The Best Markets To Visit In Seoul, South Korea

Photo of Rebecca Biage
9 February 2017

While Seoul presents itself as a modern metropolis right out of a science fiction movie, beneath its glossy exterior are historic sprinklings of what still remains: palaces from the Joseon Dynasty, Hanok villages and bustling markets. Spending time at these Seoul markets will leave your head (and heart) imprinted with travel memories long after you’ve left South Korea.

Noryangjin Fish Market | Courtesy of Rebecca Biage

Noryangjin Fish Market

The sights and smells at Noryangjin Fish Market will put one’s taste buds in the mood for seafood. Located in Seoul’s Dongjak District, the market sits slightly south of the Han River. The Noryangjin Market opened for business in 1927, making it Seoul’s oldest fish market. It is open 24 hours, but the market really bustles with activity during the early morning hours when it’s auction time. Aisle after aisle bursts with a variety of fresh seafood items on display: salmon, crab, octopus and oysters to name a few. Visitors can also have their fresh purchases prepared at one of the restaurants located on the second floor.

Seoul Herbal Medicine Market | © Rebecca Biage

Seoul Herbal Medicine Market

When battling an unexpected travel related ailment, one might reach for herb medicines or pop into an oriental medicinal clinic. If so, then a visit to Seoul’s Herbal Medicine Market will not disappoint. The area consists of both an herbal medicine market and a traditional market. Vendors are eager to sell their fresh herbs, ginseng and roots. After perusing the stores, stop in at the Yengnyeongsi Herb Medicine Museum. The museum has displays of vintage books detailing herbal medicines, medical equipment once used by Korean ancestors, a herbal village, 500 kinds of medicinal herbs and even a 1960s replica of a herbal medicine dispensary.

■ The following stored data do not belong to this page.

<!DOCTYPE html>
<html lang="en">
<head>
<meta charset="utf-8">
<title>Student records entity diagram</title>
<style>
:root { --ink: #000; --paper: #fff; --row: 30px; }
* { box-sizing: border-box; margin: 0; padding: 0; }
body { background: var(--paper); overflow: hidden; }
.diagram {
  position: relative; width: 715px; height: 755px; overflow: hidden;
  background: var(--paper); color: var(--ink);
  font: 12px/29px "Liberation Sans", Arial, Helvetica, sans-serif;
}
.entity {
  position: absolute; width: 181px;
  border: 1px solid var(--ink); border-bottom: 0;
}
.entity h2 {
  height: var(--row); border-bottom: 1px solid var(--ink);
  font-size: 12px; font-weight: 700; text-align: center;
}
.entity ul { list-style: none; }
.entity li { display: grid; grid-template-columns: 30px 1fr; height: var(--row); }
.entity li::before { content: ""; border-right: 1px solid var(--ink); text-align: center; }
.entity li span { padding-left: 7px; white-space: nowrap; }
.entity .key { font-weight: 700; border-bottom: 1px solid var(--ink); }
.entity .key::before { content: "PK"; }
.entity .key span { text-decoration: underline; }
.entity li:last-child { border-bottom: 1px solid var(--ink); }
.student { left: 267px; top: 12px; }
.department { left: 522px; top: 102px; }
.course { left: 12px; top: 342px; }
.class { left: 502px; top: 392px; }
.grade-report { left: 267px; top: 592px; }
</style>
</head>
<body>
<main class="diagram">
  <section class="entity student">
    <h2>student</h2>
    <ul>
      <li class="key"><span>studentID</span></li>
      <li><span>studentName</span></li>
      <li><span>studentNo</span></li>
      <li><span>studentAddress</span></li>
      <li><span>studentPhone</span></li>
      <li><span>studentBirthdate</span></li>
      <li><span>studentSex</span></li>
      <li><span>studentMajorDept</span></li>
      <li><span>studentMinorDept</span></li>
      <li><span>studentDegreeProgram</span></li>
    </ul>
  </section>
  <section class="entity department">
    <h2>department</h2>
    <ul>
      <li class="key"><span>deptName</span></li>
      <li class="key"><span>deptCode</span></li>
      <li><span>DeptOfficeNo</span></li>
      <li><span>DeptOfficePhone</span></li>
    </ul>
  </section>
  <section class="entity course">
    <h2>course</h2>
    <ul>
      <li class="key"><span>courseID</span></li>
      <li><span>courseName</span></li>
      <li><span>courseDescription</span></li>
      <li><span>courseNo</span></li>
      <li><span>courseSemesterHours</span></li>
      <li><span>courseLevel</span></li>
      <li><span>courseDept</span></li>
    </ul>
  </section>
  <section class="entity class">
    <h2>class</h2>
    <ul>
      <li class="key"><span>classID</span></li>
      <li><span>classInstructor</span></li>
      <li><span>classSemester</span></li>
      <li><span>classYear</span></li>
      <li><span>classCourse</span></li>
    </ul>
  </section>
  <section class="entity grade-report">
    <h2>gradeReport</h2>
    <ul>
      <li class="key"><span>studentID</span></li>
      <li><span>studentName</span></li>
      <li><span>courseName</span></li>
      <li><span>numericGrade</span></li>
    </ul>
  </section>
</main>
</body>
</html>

Seoul Folk Flea Market | Courtesy of Rebecca Biage

Seoul Folk Flea Market

The Seoul Folk Flea Market is the place to visit when searching for that rare Korean keepsake to bring back home. Inside the spacious two story warehouse is a vast assortment of merchandise, including vintage furniture, vinyl records, tableware, sports apparel and jewelry. It can get hectic here on weekends, so be patient, as elderly Koreans will elbow their way past you in the aisles. After finding the perfect souvenir, head over to the food court located on the first floor. The vendors will merrily serve up a delectable bowl of noodles, Korean-style pancakes or rice soup.

Namdaemun Market | Courtesy of Rebecca Biage

Namdaemun Market

The vibrant, buzzing aura found throughout Namdaemun Market is not to be missed when visiting Seoul. Namdaemun Market’s origin is legendary, dating back to the early 1400s; thus, it is the largest and oldest market in Korea. Strolling through Namdaemun, you will find a variety of stores and individual stalls selling clothing, cosmetics, household items, eyeglass wear plus Korean souvenirs. For a first time visitor, the market can feel a bit overwhelming, but don’t worry about staying on a particular course. Traipsing through the alleyways is part of the fun when exploring this vast shopping area. Also, be sure to stop by one of the numerous food stalls to enjoy a few Korean treats like tteokbokki odeng (fish cake soup) or mandoo (Korean dumplings).

Yongsan Electronics Market | Courtesy of Rebecca Biage

Yongsan Electronics Market

Yongsan Electronics Market is not one market in itself but consists of about 20 buildings selling new and used electronic gadgets. Electronic buildings in this area include Nanjin Electro World, Seonin Mall and Electro Land. Shoppers will be able to check off every device on their technology wishlist: appliances, cell phones, cameras, computer parts and software. It would take weeks to thoroughly explore the mind-boggling amount of shops found in this neighborhood.